Over the years, the numbers gathered in the annual survey have shown a lot of variability, said Rod Hobbs, leader of the beluga whale research project at NOAA's National Marine Mammal Lab, also in Seattle.
Hobbs said the long view shows that this year's estimate of 375 beluga whales is about what it was in 1999.
"They are not that much different," Hobbs said. "We certainly need more survey work before we can be satisfied that they are actually increasing."
Debate over the beluga ranking
The white whales that swim the silty waters near Alaska's largest city are at the center of a debate over whether they should be listed as endangered under the federal Endangered Species Act. The National Marine Fisheries Service determined this year that if nothing changes Cook Inlet belugas are in danger of becoming extinct in the next 100 years.
In 2000, the agency refused to list the whales.

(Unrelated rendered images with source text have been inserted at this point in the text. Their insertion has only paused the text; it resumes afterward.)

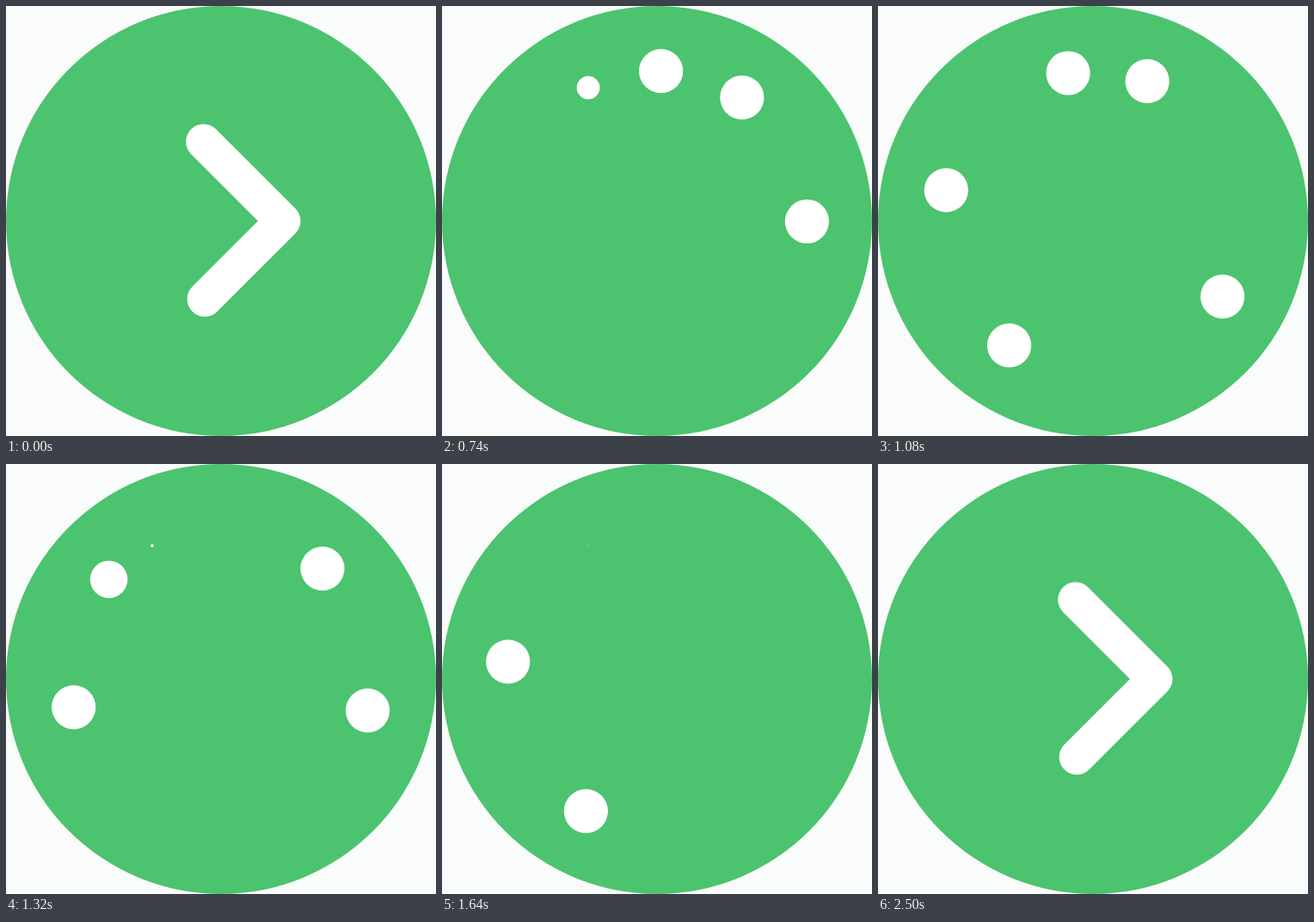
An HTML page with a canvas that plays this animation: 500 by 500 pixels, repeating every 3020 ms.

```html
<!DOCTYPE html>
<html lang="en">
<head>
<meta charset="utf-8">
<title>Arrow loader</title>
<style>
  html, body { margin: 0; width: 100%; height: 100%; overflow: hidden; background: #fafbfb; }
  canvas { display: block; width: 500px; height: 500px; }
</style>
</head>
<body>
<canvas id="stage" width="500" height="500"></canvas>
<script>
const ctx = document.getElementById('stage').getContext('2d');

const LOOP = 3020;
const CENTER = 250;
const ORBIT = 174.4;
const DOT = 25.6;
const START_ANGLE = -27.3;
const DOT_DELAYS = [165, 315, 465, 740, 885];

// Degrees travelled by a dot, as [ms, degrees] stops.
const TRAVEL = [
  [-30, 0], [100, 5], [195, 17.6], [253, 28.6], [340, 48.3], [403, 61.6], [435, 69.5],
  [553, 117], [615, 147], [755, 235], [855, 286], [907, 306], [1005, 338.6], [1080, 360]
];

// Arrow positions are measured along its path, from the tip.
const TIP = { x: 322, y: 250 };
const PATH_END = 204;
const REST = { tail: -128.5, head: 130.5 };
const EXIT_TIME = 310;
const ENTER_AT = 2165;
const ENTER_TIME = 335;

const clamp = x => Math.min(1, Math.max(0, x));
const lerp = (a, b, p) => a + (b - a) * p;
const easeInOut = p => (1 - Math.cos(Math.PI * clamp(p))) / 2;

function slope(i) {
  if (i === 0 || i === TRAVEL.length - 1) return i ? 0.28 : 0;
  const [a, b] = [TRAVEL[i - 1], TRAVEL[i + 1]];
  return (b[1] - a[1]) / (b[0] - a[0]);
}

// Smooth Hermite curve through the stops.
function travelled(time) {
  if (time <= TRAVEL[0][0]) return 0;
  const i = TRAVEL.findIndex(stop => stop[0] > time);
  if (i < 0) return 360;
  const [t0, a0] = TRAVEL[i - 1];
  const [t1, a1] = TRAVEL[i];
  const span = t1 - t0;
  const p = (time - t0) / span;
  const q = 1 - p;
  return a0 * q * q * (1 + 2 * p) + a1 * p * p * (3 - 2 * p)
    + span * p * q * (slope(i - 1) * q - slope(i) * p);
}

function disc(x, y, radius, color) {
  ctx.fillStyle = color;
  ctx.beginPath();
  ctx.arc(x, y, radius, 0, Math.PI * 2);
  ctx.fill();
}

function drawDot(time) {
  const size = easeInOut((time + 155) / 260) * (1 - easeInOut((time - 940) / 260));
  if (size < 0.005) return;
  const angle = (START_ANGLE + travelled(time)) * Math.PI / 180;
  disc(CENTER + ORBIT * Math.sin(angle), CENTER - ORBIT * Math.cos(angle), DOT * size, '#fff');
}

function pathPoint(s) {
  return [TIP.x - Math.abs(s) * Math.SQRT1_2, TIP.y - s * Math.SQRT1_2];
}

function drawArrow(tail, head) {
  if (head - tail < 0.1) return;
  ctx.strokeStyle = '#fff';
  ctx.lineWidth = 41;
  ctx.lineCap = ctx.lineJoin = 'round';
  ctx.beginPath();
  ctx.moveTo(...pathPoint(tail));
  if (tail < 0 && head > 0) ctx.lineTo(TIP.x, TIP.y);
  ctx.lineTo(...pathPoint(head));
  ctx.stroke();
}

function render(t) {
  ctx.fillStyle = '#fafbfb';
  ctx.fillRect(0, 0, 500, 500);
  disc(CENTER, CENTER, 250, '#4cc36f');

  if (t < EXIT_TIME) {
    const p = easeInOut(t / EXIT_TIME);
    drawArrow(lerp(REST.tail, PATH_END, p), lerp(REST.head, PATH_END, p));
  } else if (t > ENTER_AT) {
    const p = easeInOut((t - ENTER_AT) / ENTER_TIME);
    drawArrow(lerp(-PATH_END, REST.tail, p), lerp(-PATH_END, REST.head, p));
  }

  // The ring starts slightly late and catches up.
  const ringTime = t - 22 * clamp((1080 - t) / 340);
  DOT_DELAYS.forEach(delay => drawDot(ringTime - delay));
}

const begin = performance.now();
function tick() {
  render((performance.now() - begin) % LOOP);
  requestAnimationFrame(tick);
}
tick();
</script>
</body>
</html>
```
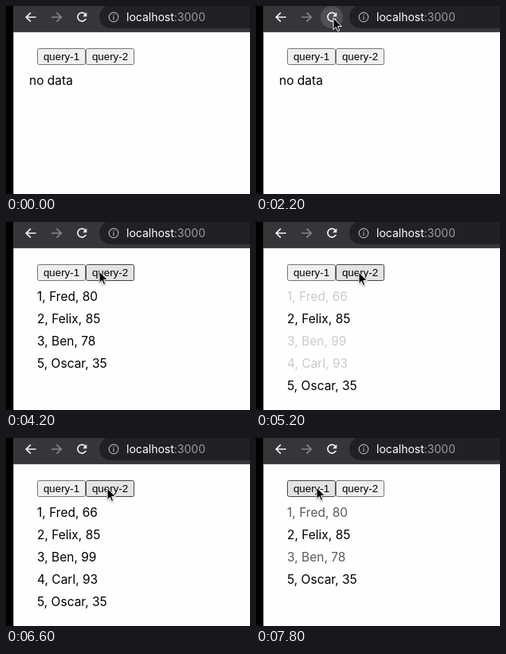
Write an HTML page that moves like this. It is 306 px wide and 236 px high and loops after 8000 ms.

```html
<!DOCTYPE html>
<html lang="en">
<head>
<meta charset="utf-8">
<title>Query list</title>
<style>
  html, body { margin: 0; width: 100%; height: 100%; overflow: hidden; background: #fefefe; }
  svg { display: block; width: 306px; height: 236px; }
  .anim { animation: 8s linear infinite both; }

  .url { font: 14px Inter, Roboto, sans-serif; fill: #fff; }
  .port { fill: #9a9ca0; }
  .page { font: 15.5px Inter, Roboto, sans-serif; fill: #000; }
  .btn text { font: 13.333px "Liberation Sans", Arial, sans-serif; text-anchor: middle; }
  .btn rect { fill: #efefef; stroke: #767676; }
  .icon { fill: none; stroke: #f1f1f2; stroke-width: 1.7; }
  .dim { stroke: #85868a; }

  .empty { animation-name: empty; }
  .kept { animation-name: kept; }
  .first { animation-name: first; }
  .second { animation-name: second; }
  .last { animation-name: kept, shift; }
  .halo { animation-name: halo; }
  .q1 rect { animation-name: hover1; }
  .q2 rect { animation-name: hover2; }
  .cursor { animation-name: move; filter: drop-shadow(0 1px 1px #0005); }

  /* queries answer at 3050, 5000 and 7150 ms; changed rows fade in for 1 s */
  @keyframes empty {
    0%, 38.12% { opacity: 1; }
    38.13%, 100% { opacity: 0; }
  }
  @keyframes kept {
    0%, 38.12% { opacity: 0; }
    50.62%, 100% { opacity: 1; }
  }
  @keyframes first {
    0%, 38.12% { opacity: 0; }
    50.62%, 62.49% { opacity: 1; }
    62.5%, 89.37% { opacity: 0; }
    100% { opacity: .85; }
  }
  @keyframes second {
    0%, 62.5% { opacity: 0; }
    75%, 89.37% { opacity: 1; }
    89.38%, 100% { opacity: 0; }
  }
  @keyframes shift {
    0%, 62.49% { transform: translateY(0); }
    62.5%, 89.37% { transform: translateY(28px); }
    89.38%, 100% { transform: translateY(0); }
  }
  @keyframes halo {
    0%, 16.5% { opacity: 0; }
    18%, 31% { opacity: 1; }
    33%, 100% { opacity: 0; }
  }
  @keyframes hover1 {
    0%, 35% { fill: #efefef; stroke: #767676; }
    35.01%, 49% { fill: #e3e3e3; stroke: #444; }
    49.01%, 86% { fill: #efefef; stroke: #767676; }
    86.01%, 100% { fill: #e3e3e3; stroke: #444; }
  }
  @keyframes hover2 {
    0%, 49% { fill: #efefef; stroke: #767676; }
    49.01%, 86% { fill: #e3e3e3; stroke: #444; }
    86.01%, 100% { fill: #efefef; stroke: #767676; }
  }
  @keyframes move {
    0%, 9.99% { transform: translate(40px, 214px); opacity: 0; }
    10% { transform: translate(40px, 214px); opacity: 1; }
    12.5% { transform: translate(67px, 130px); }
    15% { transform: translate(87px, 55px); }
    17.5%, 28.5% { transform: translate(97px, 15px); animation-timing-function: ease-in-out; }
    36.5%, 46% { transform: translate(81px, 63px); animation-timing-function: ease-in-out; }
    52.5% { transform: translate(117px, 62px); animation-timing-function: ease-out; }
    57.5%, 72% { transform: translate(129px, 63px); }
    80%, 83.5% { transform: translate(127px, 63px); animation-timing-function: ease-in-out; }
    88.5%, 100% { transform: translate(76px, 62px); opacity: 1; }
  }
</style>
</head>
<body>
<svg viewBox="0 0 306 236">
  <rect width="306" height="236" fill="#fefefe"/>
  <rect width="9.3" height="236" fill="#000"/>
  <rect x="9" width="297" height="32" fill="#36363a"/>
  <rect x="9" y="32" width="297" height="1" fill="#51484d"/>
  <rect x="117" y="-1" width="220" height="29" rx="14.5" fill="#202124"/>

  <circle class="anim halo" cx="95" cy="14" r="14" fill="#505155"/>
  <path class="icon" d="M37.5 14H25.5M31 8.3L25.3 14L31 19.7"/>
  <path class="icon dim" d="M57 14H69M63.5 8.3L69.2 14L63.5 19.7"/>
  <path class="icon" d="M99.6 10.4A5.4 5.4 0 1 0 100.2 16"/>
  <path d="M101.3 8V13.3H96Z" fill="#f1f1f2"/>
  <g fill="none" stroke="#a2a4a8" stroke-width="1.3">
    <circle cx="135" cy="14" r="5.8"/>
    <path d="M135 13V17.3M135 10.5V11.9"/>
  </g>
  <text class="url" x="151" y="19">localhost<tspan class="port">:3000</tspan></text>

  <g class="btn q1">
    <rect class="anim" x="39.5" y="53.5" width="60" height="20" rx="2"/>
    <text x="69.5" y="68">query-1</text>
  </g>
  <g class="btn q2">
    <rect class="anim" x="100.5" y="53.5" width="60" height="20" rx="2"/>
    <text x="130.5" y="68">query-2</text>
  </g>

  <g class="page">
    <text class="anim empty" x="29" y="99">no data</text>
    <text class="anim first" x="39" y="99">1, Fred, 80</text>
    <text class="anim second" x="39" y="99">1, Fred, 66</text>
    <text class="anim kept" x="39" y="127">2, Felix, 85</text>
    <text class="anim first" x="39" y="155">3, Ben, 78</text>
    <text class="anim second" x="39" y="155">3, Ben, 99</text>
    <text class="anim second" x="39" y="183">4, Carl, 93</text>
    <text class="anim last" x="39" y="183">5, Oscar, 35</text>
  </g>

  <path class="anim cursor" d="M0 0V14.6L3.3 11.5L5.5 16.6L7.7 15.6L5.6 10.6H10.3Z" fill="#000" stroke="#fff" stroke-linejoin="round"/>
</svg>
</body>
</html>
```
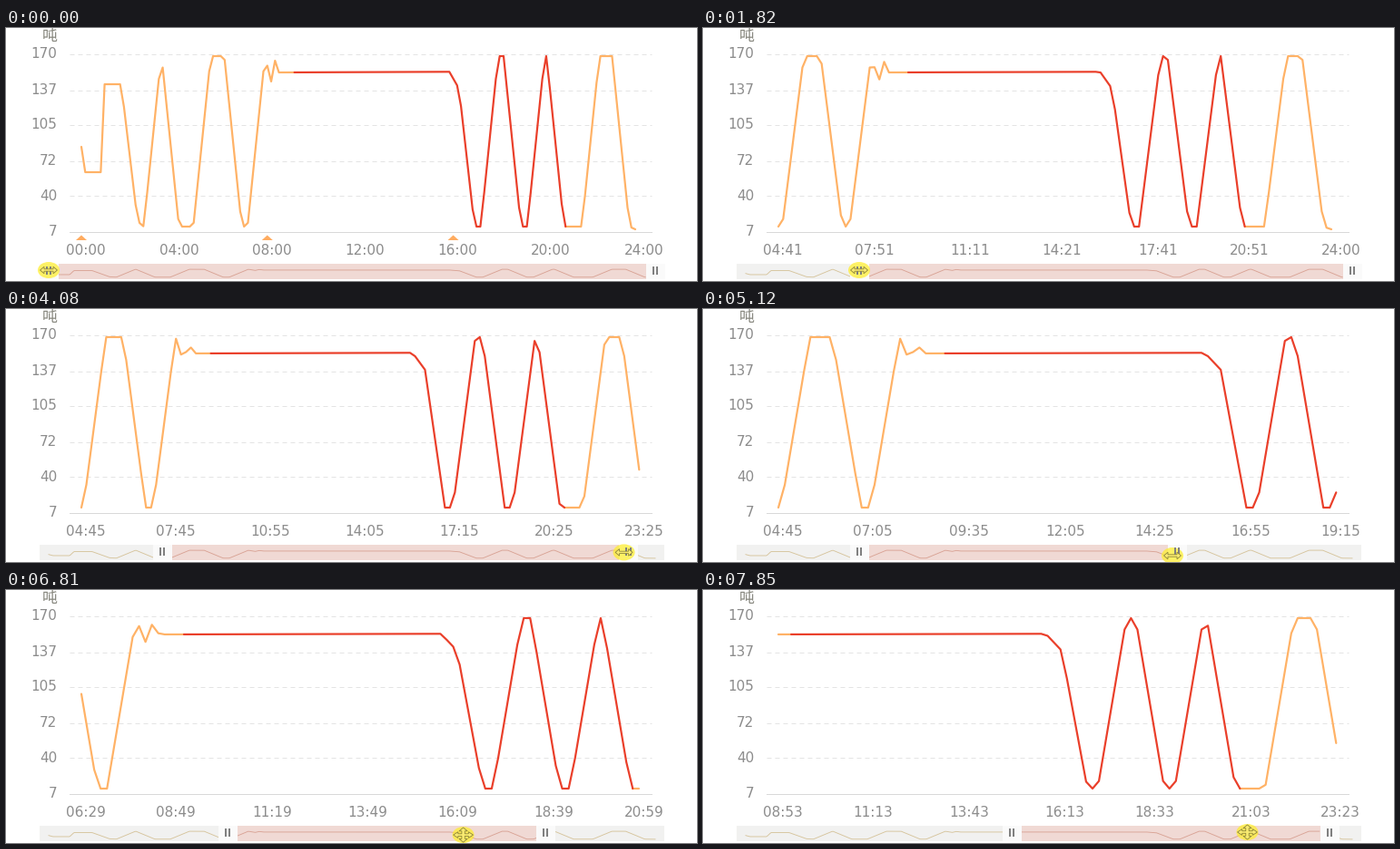
Recreate the animation shown at these times as a matplotlib script. Size 761 px wide and 279 px high, loop 8.45 s.

```python
import math
from itertools import cycle
import numpy as np
import matplotlib.pyplot as plt
from matplotlib.animation import FuncAnimation
from matplotlib.patches import Ellipse, Polygon, Rectangle

W, H, DPI = 761, 279, 64
PX = 72 / DPI  # points per pixel
LOOP, STEP = 8450, 50
DAY = 1440
X0, SPAN = 83, 614.3
TOP, LOW, SWEEP = 31, 219, 45
ORANGE, RED, GREY = "#ffb266", "#ea3f2a", "#8c8c8c"


def sweeps(*starts):
    """The level rises and falls in turn, always at the same rate."""
    for start, (a, b) in zip(starts, cycle([(LOW, TOP), (TOP, LOW)])):
        yield from ((start, a), (start + SWEEP, b))


# (minute of the day, height on the chart in pixels)
SERIES = np.array([
    (0, 131), (10, 159), (50, 159), (60, 62), (103, 62), (145, 213),
    *sweeps(161, 207, 289, 369, 429),
    (490, 59), (500, 36), (510, 49), (950, 48.3), (975, 67), (1015, LOW),
    *sweeps(1031, 1090, 1151, 1201, 1292, 1370), (1430, 222)])

# slider position and minute: readings are sparse in two stretches
PLACES, MINUTES = (47, 58, 340, 385, 715), (0, 110, 533, 950, DAY)


def level(minute):
    return np.interp(minute, SERIES[:, 0], SERIES[:, 1])


def to_minute(place):
    return float(np.interp(place, PLACES, MINUTES))


def glide(t, begin, end, a, b, power=1.0):
    u = min(max((t - begin) / (end - begin), 0), 1)
    return a + (b - a) * u ** power


def handles(t):
    if t > 5500:  # the whole window is dragged
        left = glide(t, 6150, 7850, 172, 340, 0.88)
        return left, left + 350
    return (glide(t, 280, 1800, 47, 172, 0.836),
            glide(t, 3650, 5100, 715, 522, 1.46))


def pointer(t, left, right):
    if t < 2500:
        return left, 267
    if t < 3400:
        hop = math.sin(math.pi * glide(t, 2500, 3350, 0, 1) ** 2)
        return glide(t, 2500, 3200, left, right - 4), 267 - 11 * hop
    if t < 5500:
        return right - 5, glide(t, 3650, 5100, 267, 272)
    grab = glide(t, 5470, 5720, 345, 259.5)
    return left + grab, glide(t, 6150, 7850, 272, 267)


def arrows(arms, shaft, neck, head, tip, sx=1.0, sy=1.0):
    """Outline of arrows leaving the centre in quarter turns."""
    arm = np.array([(shaft, -shaft), (neck, -shaft), (neck, -head), (tip, 0),
                    (neck, head), (neck, shaft), (shaft, shaft)])
    out = []
    for k in arms:
        c, s = round(math.cos(k * math.pi / 2)), round(math.sin(k * math.pi / 2))
        out.append(arm @ np.array([(c, s), (-s, c)]))
    return np.vstack(out) * (sx, sy)


RESIZE = arrows((0, 2), 1.2, 5, 3.8, 9.5)
MOVE = arrows((0, 1, 2, 3), 1.5, 5, 4, 9.5, 1.15, 0.85)

fig = plt.figure(figsize=(W / DPI, H / DPI), dpi=DPI, facecolor="white")
ax = fig.add_axes([0, 0, 1, 1])
ax.set_xlim(0, W)
ax.set_ylim(H, 0)
ax.axis("off")


def text(x, y, s, ha="center", font="DejaVu Sans", size=15.3, color=GREY):
    return ax.text(x, y, s, ha=ha, va="center", family=font,
                   fontsize=size * PX, color=color)


def line(color, width, z, cap="round"):
    return ax.plot([], [], color=color, lw=width * PX, zorder=z,
                   solid_joinstyle="round", solid_capstyle=cap)[0]


def box(x, width, color, z):
    patch = Rectangle((x, 260), width, 17, fc=color, ec="none", zorder=z)
    return ax.add_patch(patch)


# vertical axis
text(47.8, 8.8, "吨", font="Noto Sans CJK JP", size=17, color="#85857c")
for value in (170, 137, 105, 72, 40, 7):
    y = 225 - (value - 7) * 196 / 163
    text(56.5, y - 0.3, str(value), ha="right")
    last = value == 7
    ax.plot([70, 710.5], [y, y], color="#d9d9d9" if last else "#e4e4e4",
            lw=PX, ls="-" if last else (0, (5, 4)), zorder=1)

before, after = line(ORANGE, 2.2, 3), line(ORANGE, 2.2, 3)
middle = line(RED, 2.2, 4)
labels = [text(0, 245, "") for _ in range(7)]
marks = [ax.add_patch(Polygon(np.zeros((3, 2)), fc="#ffac60", ec="none"))
         for _ in range(3)]

# slider
box(37, 688, "#f1f1f0", 1)
selection = box(0, 0, "#f0d9d4", 2)
mini_x = np.linspace(47, 715, 500)
mini_y = 266 + (level((mini_x - 47) / 668 * DAY) - 29) / 196 * 9
ax.plot(mini_x, mini_y, color="#d6c49c", lw=0.9 * PX, zorder=1.5)
mini = line("#d9a395", 0.9, 3)
grips = [box(0, 21, "#fafafa", 4) for _ in range(2)]
bars = [line("#808080", 2, 7, "butt") for _ in range(4)]
glow = ax.add_patch(Ellipse((0, 0), 24, 18, fc="#ffee2c", ec="none",
                            alpha=0.72, zorder=6))
cursor = ax.add_patch(Polygon(RESIZE, fc="#f8ea70", ec="#8a8338",
                              lw=0.8 * PX, zorder=8))


def draw_chart(t, left, right):
    start = round(to_minute(left))
    if t >= 2000:
        start = max(start, 285)
    count = 87 if t > 5500 else math.ceil((to_minute(right) - start) / 10)

    index = np.arange(count + 1)
    index = index[start + 10 * index < DAY]
    minute = start + 10 * index
    x, y = X0 + SPAN * index / count, level(minute)
    first = np.searchsorted(minute, 544)
    stop = np.searchsorted(minute, 1258) - 1
    before.set_data(x[:first + 1], y[:first + 1])
    middle.set_data(x[first:stop + 1], y[first:stop + 1])
    after.set_data(x[stop:], y[stop:])

    for k, label in enumerate(labels):
        i = min((count + 1) * k // 6, count)
        hour, rest = divmod(min(start + 10 * i, DAY), 60)
        label.set_text(f"{hour:02d}:{rest:02d}")
        label.set_x(88 + SPAN * i / count)

    for k, mark in enumerate(marks):
        offset = 480 * k - start
        mark.set_visible(offset >= 0 and offset % 10 == 0)
        cx = X0 + SPAN * offset / 10 / count
        mark.set_xy([(cx - 6, 234), (cx, 228.5), (cx + 6, 234)])


def draw_slider(left, right):
    selection.set_x(left)
    selection.set_width(right - left)
    inside = (mini_x > left + 10) & (mini_x < right - 10)
    mini.set_data(mini_x[inside], mini_y[inside])
    for k, centre in enumerate((left, right)):
        grips[k].set_x(centre - 10.5)
        for j, dx in enumerate((-2.4, 2.4)):
            bars[2 * k + j].set_data([centre + dx] * 2, [262.5, 271.5])


def draw_pointer(t, left, right):
    centre = pointer(t, left, right)
    glow.set_center(centre)
    resizing = t < 2550 or 3400 <= t < 5500
    cursor.set_xy((RESIZE if resizing else MOVE) + centre)


def update(frame):
    t = frame * STEP
    left, right = handles(t)
    draw_chart(t, left, right)
    draw_slider(left, right)
    draw_pointer(t, left, right)
    return []


anim = FuncAnimation(fig, update, frames=LOOP // STEP, interval=STEP,
                     repeat=True, repeat_delay=0, blit=False)
plt.show()
```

A new listing decision is expected by the end of March. The agency is wading through over 100,000 public comments on the issue.
Gov. Sarah Palin already has come out against listing the whales because of the potential for long-term damage to the local economy. Listing also could affect some major projects proposed for Cook Inlet, including the building of a large coal mine across Cook Inlet from Anchorage and the building of a bridge across the Knik Arm.
In June, NOAA biologists flew five surveys of waters in the upper Cook Inlet where the whales tend to be most often and recorded video of the belugas in groups. The biologists came up with the new estimate of 375 whales — up from 302 whales last year — by examining the video and from counts made by researchers.
Researchers used two video cameras for the count. One is set up to zoom in on the center of the pods to capture images of young whales that are dark gray for the first few months after birth and hard to see in the silty water. That information is later used to account for the fraction of young whales likely missed in the overall count.
"The observers were counting more whales and there were more whales to see, either because they are spending more time on the surface or maybe there are more whales," Hobbs said.
Threats to beluga grow
An estimated 1,300 belugas swam the waters off Anchorage as recently as the 1980s. Numbers fell by nearly half between 1994 and 1999 when the average yearly subsistence harvest was 77 whales.
Alaska Native hunters, working with the federal government, agreed to cut back dramatically on the harvest to give the whales a chance to recover. Only five belugas have been killed for subsistence in Cook Inlet in the past eight years. No whales were taken this year.
Biologists initially believed that cutting back on the harvest would do the trick. But numbers for much of this decade have remained stagnant.
This year's increased estimate is the largest since 2001 when 386 whales were counted.
While good news, the higher estimate is no reason not to list Cook Inlet belugas, said Brendan Cummings, ocean programs director for the Center for Biological Diversity, which is leading the fight to get the ESA listing.
"The opponents may say this is a reason not to list the beluga ... but the threats to the species have only grown over time with increased industrialization of the inlet and the impacts of climate change," he said.